Dredging operations to remove approximately 150,000 cubic yards of sand from the Sebastian Inlet in Florida began January 21. Ferreira Construction of Stuart, Florida, has been using its 18-inch hydraulic dredge, Lori Hill equipped with Hypack software, to remove sand from the inlet’s sand trap and navigation channel. The material is being placed in two locations with 120,000 cubic yards being pumped onto a one and half mile stretch of beach. Ferreira will pump the remainder to the Sebastian Inlet District’s Dredged Material Management Area (DMMA). The seven-acre DMMA stockpiles sand for use in emergency beach fill and dune repair operations.
According to Michael Ciabatteri, project manager for Ferreira, sand is moving through about 18,000 feet of 18-inch HDPE pipe with the two inline boosters, a 16- and an 18-inch, one placed under a bridge and one on the beach. The company is also using a barge with a mounted excavator, two dozers and another excavator on the land.

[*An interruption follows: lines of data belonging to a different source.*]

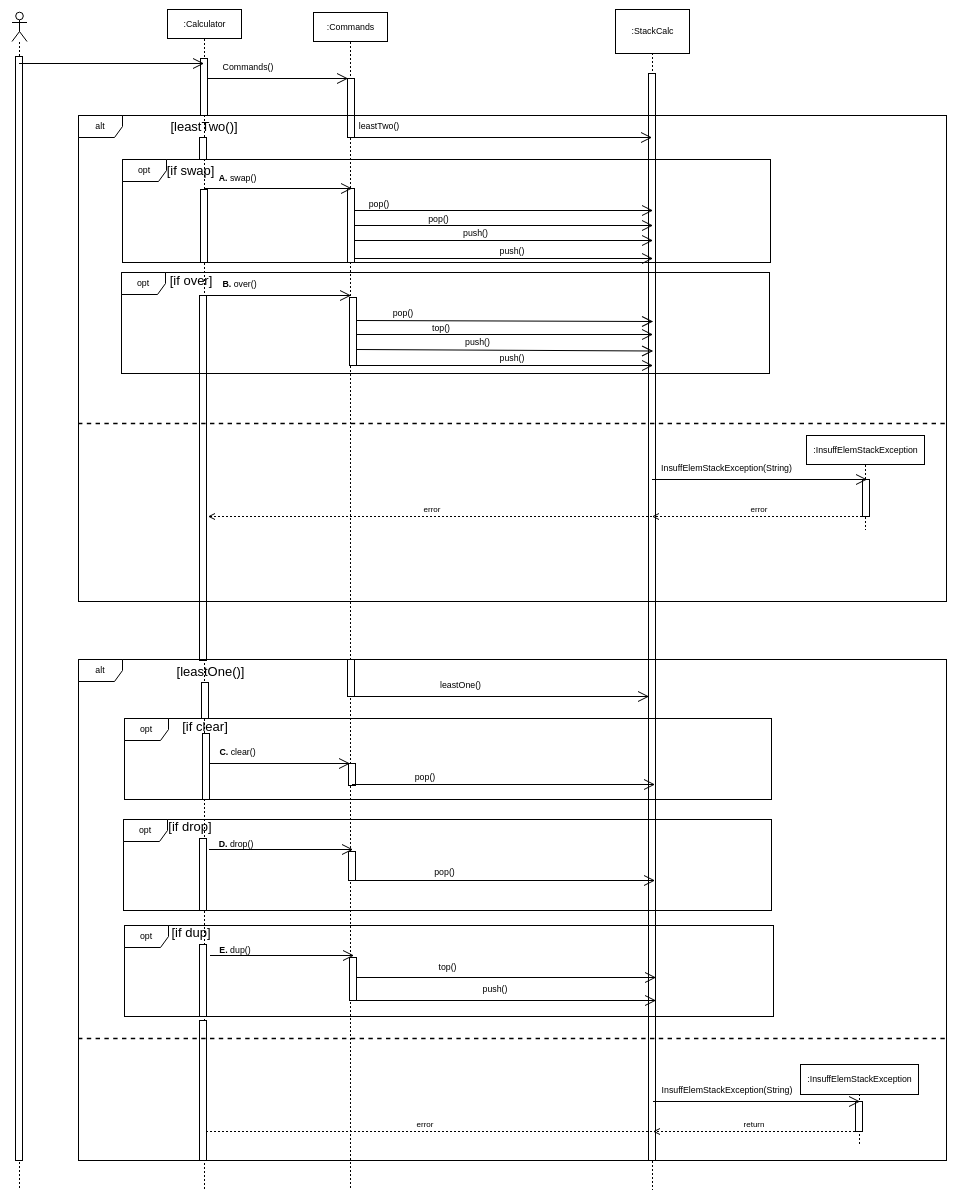
<!DOCTYPE html>
<html lang="en">
<head>
<meta charset="utf-8">
<title>Stack calculator sequence diagram</title>
<style>
:root { --ink: #000; --paper: #fff; }
* { box-sizing: border-box; }
html, body { margin: 0; }
body { width: 956px; height: 1200px; overflow: hidden; background: var(--paper); }
.diagram { position: relative; width: 956px; height: 1200px; overflow: hidden; color: var(--ink); font: 8.8px/1 "Liberation Sans", Arial, sans-serif; }
.lines { position: absolute; left: 0; top: 0; fill: none; stroke: var(--ink); stroke-width: 1; }
.lifelines, .returns { stroke-dasharray: 2 2; }
.dividers { stroke-width: 1.6; stroke-dasharray: 4.4 4.4; }
.head, .bar, .frame { position: absolute; left: var(--x); top: var(--y); width: var(--w); height: var(--h); border: 1px solid var(--ink); }
.head { display: flex; align-items: center; justify-content: center; background: var(--paper); white-space: nowrap; }
.bar { --w: 8px; background: var(--paper); }
.tab { position: absolute; left: -1px; top: -1px; width: 46px; height: 23px; display: flex; align-items: center; justify-content: center; padding-right: 2px; }
.tab svg { position: absolute; left: 0; top: 0; fill: var(--paper); stroke: var(--ink); }
.tab span { position: relative; }
.label { position: absolute; left: var(--x); top: var(--y); transform: translate(-50%, -50%); white-space: nowrap; }
.guard { font-size: 13px; }
.reply { font-size: 8px; }
</style>
</head>
<body>
<main class="diagram">

<svg class="lines" width="956" height="1200" viewBox="0 0 956 1200" aria-hidden="true">
  <defs>
    <path id="tab-shape" d="M.5 .5H44.5V11.5L36.5 22.5H.5Z"/>
    <marker id="call-head" markerUnits="userSpaceOnUse" markerWidth="12" markerHeight="12" refX="10" refY="5" orient="auto" overflow="visible">
      <path d="M0 0L10 5L0 10" fill="none" stroke="#000"/>
    </marker>
    <marker id="return-head" markerUnits="userSpaceOnUse" markerWidth="8" markerHeight="8" refX="6" refY="3" orient="auto" overflow="visible">
      <path d="M0 0L6 3L0 6" fill="none" stroke="#000" stroke-dasharray="none"/>
    </marker>
  </defs>
  <g class="actor">
    <circle cx="19.5" cy="16" r="3.8"/>
    <path d="M19.5 20V31.5M12 22.5H27M12 41.5L19.5 31.5L27 41.5"/>
  </g>
  <g class="lifelines">
    <path d="M19.5 42V1190"/>
    <path d="M204.5 39V1190"/>
    <path d="M350.5 42V1190"/>
    <path d="M652.5 53V1190"/>
    <path d="M865.5 465V530"/>
    <path d="M859.5 1094V1146"/>
  </g>
</svg>

<div class="head" style="--x:167px;--y:9px;--w:75px;--h:30px">:Calculator</div>
<div class="head" style="--x:313px;--y:12px;--w:75px;--h:30px">:Commands</div>
<div class="head" style="--x:615px;--y:9px;--w:75px;--h:45px">:StackCalc</div>
<div class="head" style="--x:806px;--y:435px;--w:119px;--h:30px">:InsuffElemStackException</div>
<div class="head" style="--x:800px;--y:1064px;--w:119px;--h:31px">:InsuffElemStackException</div>

<!-- Activation bars: actor, calculator, commands, stack, exceptions -->
<div class="bar" style="--x:15px;--y:56px;--h:1105px"></div>

<div class="bar" style="--x:200px;--y:58px;--h:58px"></div>
<div class="bar" style="--x:199px;--y:137px;--h:23px"></div>
<div class="bar" style="--x:200px;--y:189px;--h:74px"></div>
<div class="bar" style="--x:199px;--y:295px;--h:366px"></div>
<div class="bar" style="--x:201px;--y:682px;--h:37px"></div>
<div class="bar" style="--x:202px;--y:733px;--h:67px"></div>
<div class="bar" style="--x:199px;--y:838px;--h:73px"></div>
<div class="bar" style="--x:199px;--y:944px;--h:73px"></div>
<div class="bar" style="--x:199px;--y:1020px;--h:141px"></div>

<div class="bar" style="--x:347px;--y:78px;--h:60px"></div>
<div class="bar" style="--x:347px;--y:188px;--h:75px"></div>
<div class="bar" style="--x:349px;--y:297px;--h:69px"></div>
<div class="bar" style="--x:347px;--y:659px;--h:38px"></div>
<div class="bar" style="--x:348px;--y:763px;--h:23px"></div>
<div class="bar" style="--x:348px;--y:851px;--h:30px"></div>
<div class="bar" style="--x:349px;--y:957px;--h:44px"></div>

<div class="bar" style="--x:648px;--y:73px;--h:1088px"></div>
<div class="bar" style="--x:862px;--y:479px;--h:38px"></div>
<div class="bar" style="--x:855px;--y:1101px;--h:31px"></div>

<!-- Combined fragments -->
<section class="frame" style="--x:78px;--y:115px;--w:869px;--h:487px"><div class="tab"><svg width="46" height="24"><use href="#tab-shape"/></svg><span>alt</span></div></section>
<section class="frame" style="--x:122px;--y:159px;--w:649px;--h:104px"><div class="tab"><svg width="46" height="24"><use href="#tab-shape"/></svg><span>opt</span></div></section>
<section class="frame" style="--x:121px;--y:272px;--w:649px;--h:102px"><div class="tab"><svg width="46" height="24"><use href="#tab-shape"/></svg><span>opt</span></div></section>
<section class="frame" style="--x:78px;--y:659px;--w:869px;--h:502px"><div class="tab"><svg width="46" height="24"><use href="#tab-shape"/></svg><span>alt</span></div></section>
<section class="frame" style="--x:124px;--y:718px;--w:648px;--h:82px"><div class="tab"><svg width="46" height="24"><use href="#tab-shape"/></svg><span>opt</span></div></section>
<section class="frame" style="--x:123px;--y:819px;--w:649px;--h:92px"><div class="tab"><svg width="46" height="24"><use href="#tab-shape"/></svg><span>opt</span></div></section>
<section class="frame" style="--x:124px;--y:925px;--w:650px;--h:92px"><div class="tab"><svg width="46" height="24"><use href="#tab-shape"/></svg><span>opt</span></div></section>

<svg class="lines" width="956" height="1200" viewBox="0 0 956 1200" aria-hidden="true">
  <g class="dividers">
    <path d="M78 423.5H947"/>
    <path d="M78 1038.5H947"/>
  </g>
  <g class="calls" marker-end="url(#call-head)">
    <path marker-end="url(#call-head)" d="M19 63.5H203"/>
    <path marker-end="url(#call-head)" d="M208 78.5H347"/>
    <path marker-end="url(#call-head)" d="M354 137.5H651"/>
    <path marker-end="url(#call-head)" d="M204 188.5H351"/>
    <path marker-end="url(#call-head)" d="M355 210.5H652"/>
    <path marker-end="url(#call-head)" d="M355 225.5H652"/>
    <path marker-end="url(#call-head)" d="M355 240.5H652"/>
    <path marker-end="url(#call-head)" d="M355 258.5H652"/>
    <path marker-end="url(#call-head)" d="M207 295.5H350"/>
    <path marker-end="url(#call-head)" d="M357 320.5L652 321.5"/>
    <path marker-end="url(#call-head)" d="M357 334.5H652"/>
    <path marker-end="url(#call-head)" d="M357 349.5L652 351"/>
    <path marker-end="url(#call-head)" d="M353 365.5H652"/>
    <path marker-end="url(#call-head)" d="M652 479.5H866"/>
    <path marker-end="url(#call-head)" d="M354 696.5H648"/>
    <path marker-end="url(#call-head)" d="M210 763.5H349"/>
    <path marker-end="url(#call-head)" d="M352 784.5H654"/>
    <path marker-end="url(#call-head)" d="M209 849.5H352"/>
    <path marker-end="url(#call-head)" d="M352 880.5H654"/>
    <path marker-end="url(#call-head)" d="M210 955.5H353"/>
    <path marker-end="url(#call-head)" d="M357 977.5H655"/>
    <path marker-end="url(#call-head)" d="M353 1000.5H655"/>
    <path marker-end="url(#call-head)" d="M653 1101.5H859"/>
  </g>
  <g class="returns">
    <path marker-end="url(#return-head)" d="M866 516.5H653"/>
    <path marker-end="url(#return-head)" d="M652 516.5H209"/>
    <path marker-end="url(#return-head)" d="M859 1131.5H654"/>
    <path d="M652 1131.5H207"/>
  </g>
</svg>

<!-- Guards -->
<span class="label guard" style="--x:204px;--y:126px">[leastTwo()]</span>
<span class="label guard" style="--x:190.5px;--y:170px">[if swap]</span>
<span class="label guard" style="--x:191px;--y:280px">[if over]</span>
<span class="label guard" style="--x:210.5px;--y:671px">[leastOne()]</span>
<span class="label guard" style="--x:205px;--y:726px">[if clear]</span>
<span class="label guard" style="--x:190px;--y:826px">[if drop]</span>
<span class="label guard" style="--x:191px;--y:932px">[if dup]</span>

<!-- Messages -->
<span class="label" style="--x:248px;--y:67px">Commands()</span>
<span class="label" style="--x:379px;--y:126px">leastTwo()</span>
<span class="label" style="--x:237.5px;--y:178px"><b>A.</b> swap()</span>
<span class="label" style="--x:379px;--y:204px">pop()</span>
<span class="label" style="--x:438.5px;--y:219px">pop()</span>
<span class="label" style="--x:475.5px;--y:233px">push()</span>
<span class="label" style="--x:512px;--y:251px">push()</span>
<span class="label" style="--x:239.5px;--y:284px"><b>B.</b> over()</span>
<span class="label" style="--x:403px;--y:313px">pop()</span>
<span class="label" style="--x:441px;--y:328px">top()</span>
<span class="label" style="--x:477.5px;--y:342px">push()</span>
<span class="label" style="--x:512px;--y:358px">push()</span>
<span class="label" style="--x:726.5px;--y:468px">InsuffElemStackException(String)</span>
<span class="label reply" style="--x:432px;--y:510px">error</span>
<span class="label reply" style="--x:759px;--y:510px">error</span>
<span class="label" style="--x:460.5px;--y:685px">leastOne()</span>
<span class="label" style="--x:237.5px;--y:752px"><b>C.</b> clear()</span>
<span class="label" style="--x:425px;--y:777px">pop()</span>
<span class="label" style="--x:236px;--y:843.5px"><b>D.</b> drop()</span>
<span class="label" style="--x:444.5px;--y:872px">pop()</span>
<span class="label" style="--x:235px;--y:949.5px"><b>E.</b> dup()</span>
<span class="label" style="--x:447.5px;--y:967px">top()</span>
<span class="label" style="--x:495px;--y:989px">push()</span>
<span class="label" style="--x:727px;--y:1090px">InsuffElemStackException(String)</span>
<span class="label reply" style="--x:425px;--y:1125px">error</span>
<span class="label reply" style="--x:754px;--y:1125px">return</span>

</main>
</body>
</html>
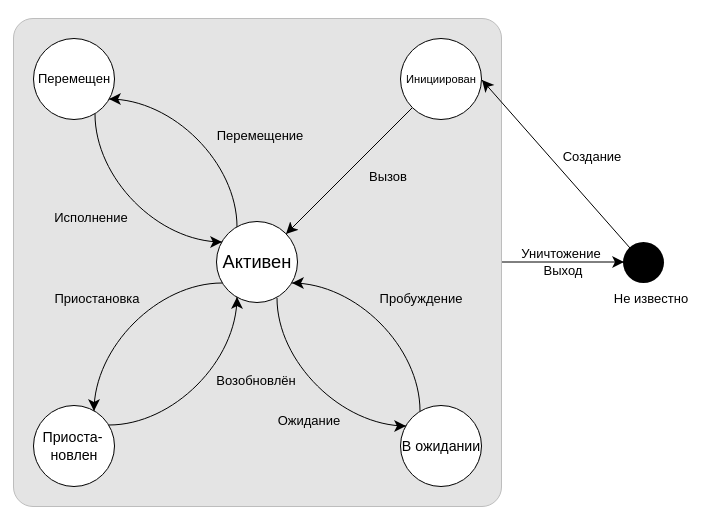
<!DOCTYPE html>
<html lang="ru">
<head>
<meta charset="utf-8">
<title>Диаграмма состояний процесса</title>
<style>
:root {
  --paper: #ffffff;
  --ink: #000000;
  --region: #e4e4e4;
  --region-edge: #bdbdbd;
}
* { box-sizing: border-box; margin: 0; }
body { background: var(--paper); overflow: hidden; }
.diagram {
  position: relative;
  width: 704px;
  height: 524px;
  overflow: hidden;
  background: var(--paper);
  color: var(--ink);
  font: 13px/18px "Liberation Sans", Arial, sans-serif;
}
.region {
  position: absolute;
  left: 13px; top: 18px;
  width: 489px; height: 489px;
  background: var(--region);
  border: 1px solid var(--region-edge);
  border-radius: 20px;
}
.edges { position: absolute; left: 0; top: 0; }
.edges .line { fill: none; stroke: var(--ink); stroke-width: 1; }
.state {
  position: absolute;
  left: var(--x); top: var(--y);
  width: 82px; height: 82px;
  transform: translate(-50%, -50%);
  display: flex;
  align-items: center;
  justify-content: center;
  text-align: center;
  white-space: nowrap;
  background: var(--paper);
  border: 1px solid var(--ink);
  border-radius: 50%;
}
.small { font-size: 11.2px; }
.medium { font-size: 14.2px; }
.large { font-size: 18.3px; }
.state .hyphenated { margin-left: -3px; }
.unknown {
  position: absolute;
  left: 623px; top: 242px;
  width: 41px; height: 41px;
  background: var(--ink);
  border-radius: 50%;
}
.label {
  position: absolute;
  left: var(--x); top: var(--y);
  transform: translate(-50%, -50%);
  white-space: nowrap;
  text-align: center;
}
</style>
</head>
<body>
<main class="diagram">
  <div class="region"></div>

  <svg class="edges" width="704" height="524" viewBox="0 0 704 524" aria-hidden="true">
    <defs>
      <marker id="arrow" markerUnits="userSpaceOnUse" markerWidth="14" markerHeight="14" refX="12" refY="7" orient="auto">
        <path d="M0 1 L12 7 L0 13 L3 7 Z"/>
      </marker>
    </defs>
    <g class="line" marker-end="url(#arrow)">
      <path marker-end="url(#arrow)" d="M95 114 C95 178 158 242 222 242"/>
      <path marker-end="url(#arrow)" d="M237 227 C237 163 173 99 109 99"/>
      <path marker-end="url(#arrow)" d="M222 283 C158 283 94 347 94 411"/>
      <path marker-end="url(#arrow)" d="M109 425 C173 425 237 361 237 297"/>
      <path marker-end="url(#arrow)" d="M277 298 C277 362 342 426 406 426"/>
      <path marker-end="url(#arrow)" d="M420 411 C420 347 356 283 292 283"/>
      <path marker-end="url(#arrow)" d="M412 108 L286 234"/>
      <path marker-end="url(#arrow)" d="M630 248 L482 80"/>
      <path marker-end="url(#arrow)" d="M502 262 L624 262"/>
    </g>
  </svg>

  <div class="state" style="--x:74px; --y:79px">Перемещен</div>
  <div class="state small" style="--x:441px; --y:79px">Инициирован</div>
  <div class="state large" style="--x:257px; --y:262px">Активен</div>
  <div class="state medium" style="--x:74px; --y:446px"><span><span class="hyphenated">Приоста-</span><br>новлен</span></div>
  <div class="state medium" style="--x:441px; --y:446px">В ожидании</div>
  <div class="unknown"></div>

  <span class="label" style="--x:260px; --y:136px">Перемещение</span>
  <span class="label" style="--x:91px; --y:218px">Исполнение</span>
  <span class="label" style="--x:388px; --y:177px">Вызов</span>
  <span class="label" style="--x:97px; --y:299px">Приостановка</span>
  <span class="label" style="--x:256px; --y:381px">Возобновлён</span>
  <span class="label" style="--x:309px; --y:421px">Ожидание</span>
  <span class="label" style="--x:421px; --y:299px">Пробуждение</span>
  <span class="label" style="--x:592px; --y:157px">Создание</span>
  <span class="label" style="--x:561px; --y:254px">Уничтожение</span>
  <span class="label" style="--x:563px; --y:271px">Выход</span>
  <span class="label" style="--x:651px; --y:299px">Не известно</span>
</main>
</body>
</html>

“Staging for the project began right before Christmas. It took about 35 days to fuse all the pipe and mobilize the equipment,” Ciabatteri said. Close to 22 people are working on the project.
The first step is dredging the sand trap, which is a 42-acre depression that fills with sand. It’s located between the flood shoal on the west side of the inlet and the inlet throat. According to Mike Jenkins, engineer of record for the project and coastal engineering principal with Applied Technology and Management, the sand trap is the result of the construction of the manmade inlet.
Legislation was passed in 1919 to construct the Sebastian Inlet. At this time the Sebastian Inlet District was also formed by an act of the Florida State legislature to be an independent special district chartered to maintain the navigational channel between the Atlantic Ocean and the Indian River. The district commission oversaw the construction of the inlet, which was completed in the 1950’s.
“Once it was functioning, they saw impounding sand on the north and no sand getting to the south. The issue grew. In the early ‘60’s the University of Florida studied the problem and they came up with the idea of a sand trap to capture the sand lost from the beach, and then it could be pumped back to the beach where it would have gone naturally if the inlet wasn’t built,” Jenkins said.
This became the first inlet management plan in Florida. By law, inlets in Florida must be managed to mitigate the impacts to downward beaches.
“A study done by the University of Florida found that just on the east coast of Florida, more than 90 percent of the erosion impacts on the beaches come from the stabilized inlets. The law requires that the sand be put back on the beaches,” Jenkins said.
For this project the beaches will be widened by about 50 feet, and dunes will be replenished. Jenkins said smaller nourishment projects are undertaken in this area, about once every three to five years, to better mimic what would happen naturally for erosion and replenishment of sand if the inlet wasn’t there.
Once the sand trap dredging is complete, estimated to be in mid-March, dredging of the navigation channel will begin. All work is slated for completion sometime in April.
Monitoring and Data Collection
Monitoring of the Sebastian Inlet is comprehensive. The Sebastian Inlet District in partnership with the Florida Institute of Technology consistently collects data to monitor the accumulation of sand within the inlet system and conduct semi-annual bathymetric surveys.
“The surveys give a measurement of the rate sand is moving through the system and ensures the stability of the downdrift beaches. Management decisions are based on this data. They also measure waves, water levels and sand volumes on the beaches. It’s a very comprehensive science program and comprehensive environmental program that was partially required under the permit but was expanded by the inlet district to better understand the health of the inlet,” Jenkins said.
He further clarified that the Sebastian Inlet is the main area of water exchange for the Indian River Lagoon, which is the most diverse estuary in the United States.
“What’s a little different about this project is that we’re getting monitoring assistance from the Florida Institute of Technology,” Ciabatteri said.
During the dredging process the Florida Institute of Technology is working with Ferreira to conduct ongoing turbidity monitoring around the dredge and at the ocean side discharge point. The monitoring is required by the Florida Department of Environmental Protection standards to protect seagrass shoals to the west of the inlet and nearshore hardbottom along the southern beaches.
Immediately after project completion, marine biologists with CSA Ocean Sciences, who conducted a comprehensive, pre-project nearshore hardbottom survey this summer, will go in to conduct a post- project survey to ensure no sand has migrated to cover the nearshore hardbottom habitat. The last 10 years of environmental monitoring show no impacts from Sebastian Inlet District projects.
The $2,945,000 project is being paid for through cost share funding available through the Florida Department of Environmental Protection and earmarked by the Florida State Legislature for coastal and inlet management. That fund is providing 75 percent of the cost, while the Sebastian Inlet District is providing the remaining 25 percent.
More than 2.5 million cubic yards of sand has been placed during beach restoration projects in the Sebastian Inlet District’s almost 100-year history.